* _EXERCISE GOAL_: All lines in the records that carry the string "reach" are to be shown.

*** Begin section ***

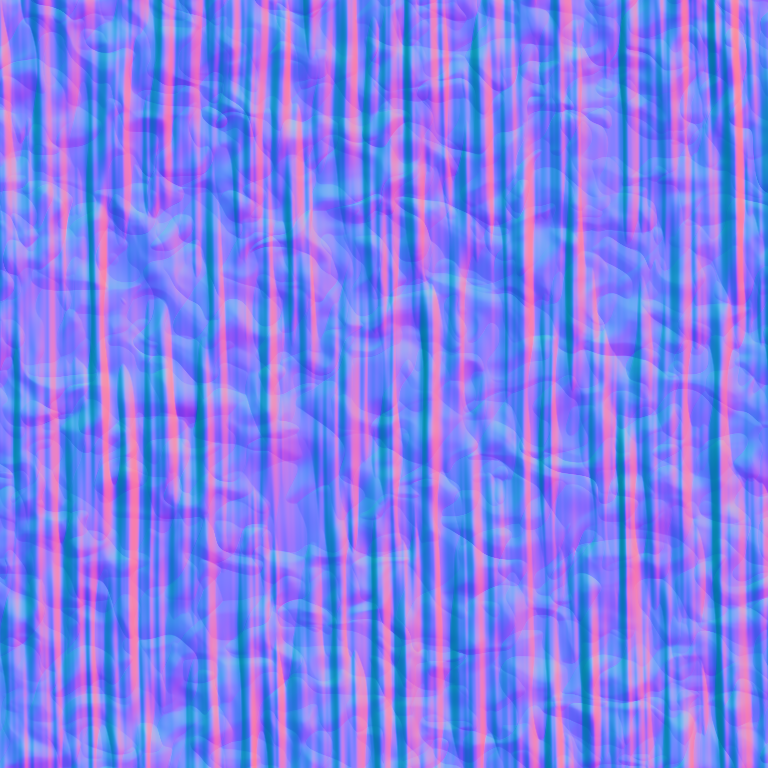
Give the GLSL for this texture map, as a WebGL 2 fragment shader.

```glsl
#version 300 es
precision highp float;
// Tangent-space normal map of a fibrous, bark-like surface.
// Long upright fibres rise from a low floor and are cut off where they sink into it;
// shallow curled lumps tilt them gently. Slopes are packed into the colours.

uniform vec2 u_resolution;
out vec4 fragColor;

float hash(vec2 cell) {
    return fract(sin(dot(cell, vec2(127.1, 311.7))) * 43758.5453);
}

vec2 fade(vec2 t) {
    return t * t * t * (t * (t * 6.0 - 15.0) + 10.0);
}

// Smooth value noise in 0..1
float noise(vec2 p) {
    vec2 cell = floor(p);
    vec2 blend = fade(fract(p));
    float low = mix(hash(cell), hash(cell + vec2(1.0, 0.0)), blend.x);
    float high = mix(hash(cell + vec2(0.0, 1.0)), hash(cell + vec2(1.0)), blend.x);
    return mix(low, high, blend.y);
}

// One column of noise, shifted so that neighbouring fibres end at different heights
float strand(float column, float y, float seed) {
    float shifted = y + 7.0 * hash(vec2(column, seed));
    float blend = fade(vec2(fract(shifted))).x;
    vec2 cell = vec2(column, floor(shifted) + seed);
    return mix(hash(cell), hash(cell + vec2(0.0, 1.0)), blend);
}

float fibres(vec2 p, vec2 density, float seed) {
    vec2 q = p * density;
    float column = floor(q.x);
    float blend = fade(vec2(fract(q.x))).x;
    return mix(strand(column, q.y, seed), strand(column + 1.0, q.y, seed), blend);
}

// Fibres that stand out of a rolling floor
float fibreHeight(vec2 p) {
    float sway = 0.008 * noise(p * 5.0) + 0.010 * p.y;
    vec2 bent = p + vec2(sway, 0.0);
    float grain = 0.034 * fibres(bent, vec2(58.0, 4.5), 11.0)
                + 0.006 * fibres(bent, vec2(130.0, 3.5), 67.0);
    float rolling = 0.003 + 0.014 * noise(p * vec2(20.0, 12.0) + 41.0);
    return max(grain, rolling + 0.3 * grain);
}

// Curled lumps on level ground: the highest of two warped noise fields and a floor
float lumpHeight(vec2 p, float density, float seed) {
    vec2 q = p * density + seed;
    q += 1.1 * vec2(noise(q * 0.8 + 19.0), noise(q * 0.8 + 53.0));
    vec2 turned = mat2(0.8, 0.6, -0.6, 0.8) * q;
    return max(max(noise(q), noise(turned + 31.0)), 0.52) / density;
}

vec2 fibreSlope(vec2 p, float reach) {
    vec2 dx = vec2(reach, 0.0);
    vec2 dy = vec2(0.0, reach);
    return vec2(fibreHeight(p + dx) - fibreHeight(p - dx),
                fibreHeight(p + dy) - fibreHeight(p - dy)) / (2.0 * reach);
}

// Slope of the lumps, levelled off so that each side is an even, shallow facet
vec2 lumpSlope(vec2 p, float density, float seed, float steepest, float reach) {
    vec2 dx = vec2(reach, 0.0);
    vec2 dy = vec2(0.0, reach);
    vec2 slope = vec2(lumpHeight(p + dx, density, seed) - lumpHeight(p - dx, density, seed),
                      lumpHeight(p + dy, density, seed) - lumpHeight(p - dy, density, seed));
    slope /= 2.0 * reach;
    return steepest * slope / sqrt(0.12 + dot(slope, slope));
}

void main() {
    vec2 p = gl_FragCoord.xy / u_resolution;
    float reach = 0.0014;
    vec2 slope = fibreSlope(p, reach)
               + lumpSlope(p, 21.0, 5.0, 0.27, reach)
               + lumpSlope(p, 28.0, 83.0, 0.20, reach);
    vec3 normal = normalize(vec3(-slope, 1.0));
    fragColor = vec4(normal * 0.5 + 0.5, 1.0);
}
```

*** End section ***

* _EXERCISE RESPONSE_:
vec2 fibreSlope(vec2 p, float reach) {
    vec2 dx = vec2(reach, 0.0);
    vec2 dy = vec2(0.0, reach);
                fibreHeight(p + dy) - fibreHeight(p - dy)) / (2.0 * reach);
vec2 lumpSlope(vec2 p, float density, float seed, float steepest, float reach) {
    vec2 dx = vec2(reach, 0.0);
    vec2 dy = vec2(0.0, reach);
    slope /= 2.0 * reach;
    float reach = 0.0014;
    vec2 slope = fibreSlope(p, reach)
               + lumpSlope(p, 21.0, 5.0, 0.27, reach)
               + lumpSlope(p, 28.0, 83.0, 0.20, reach);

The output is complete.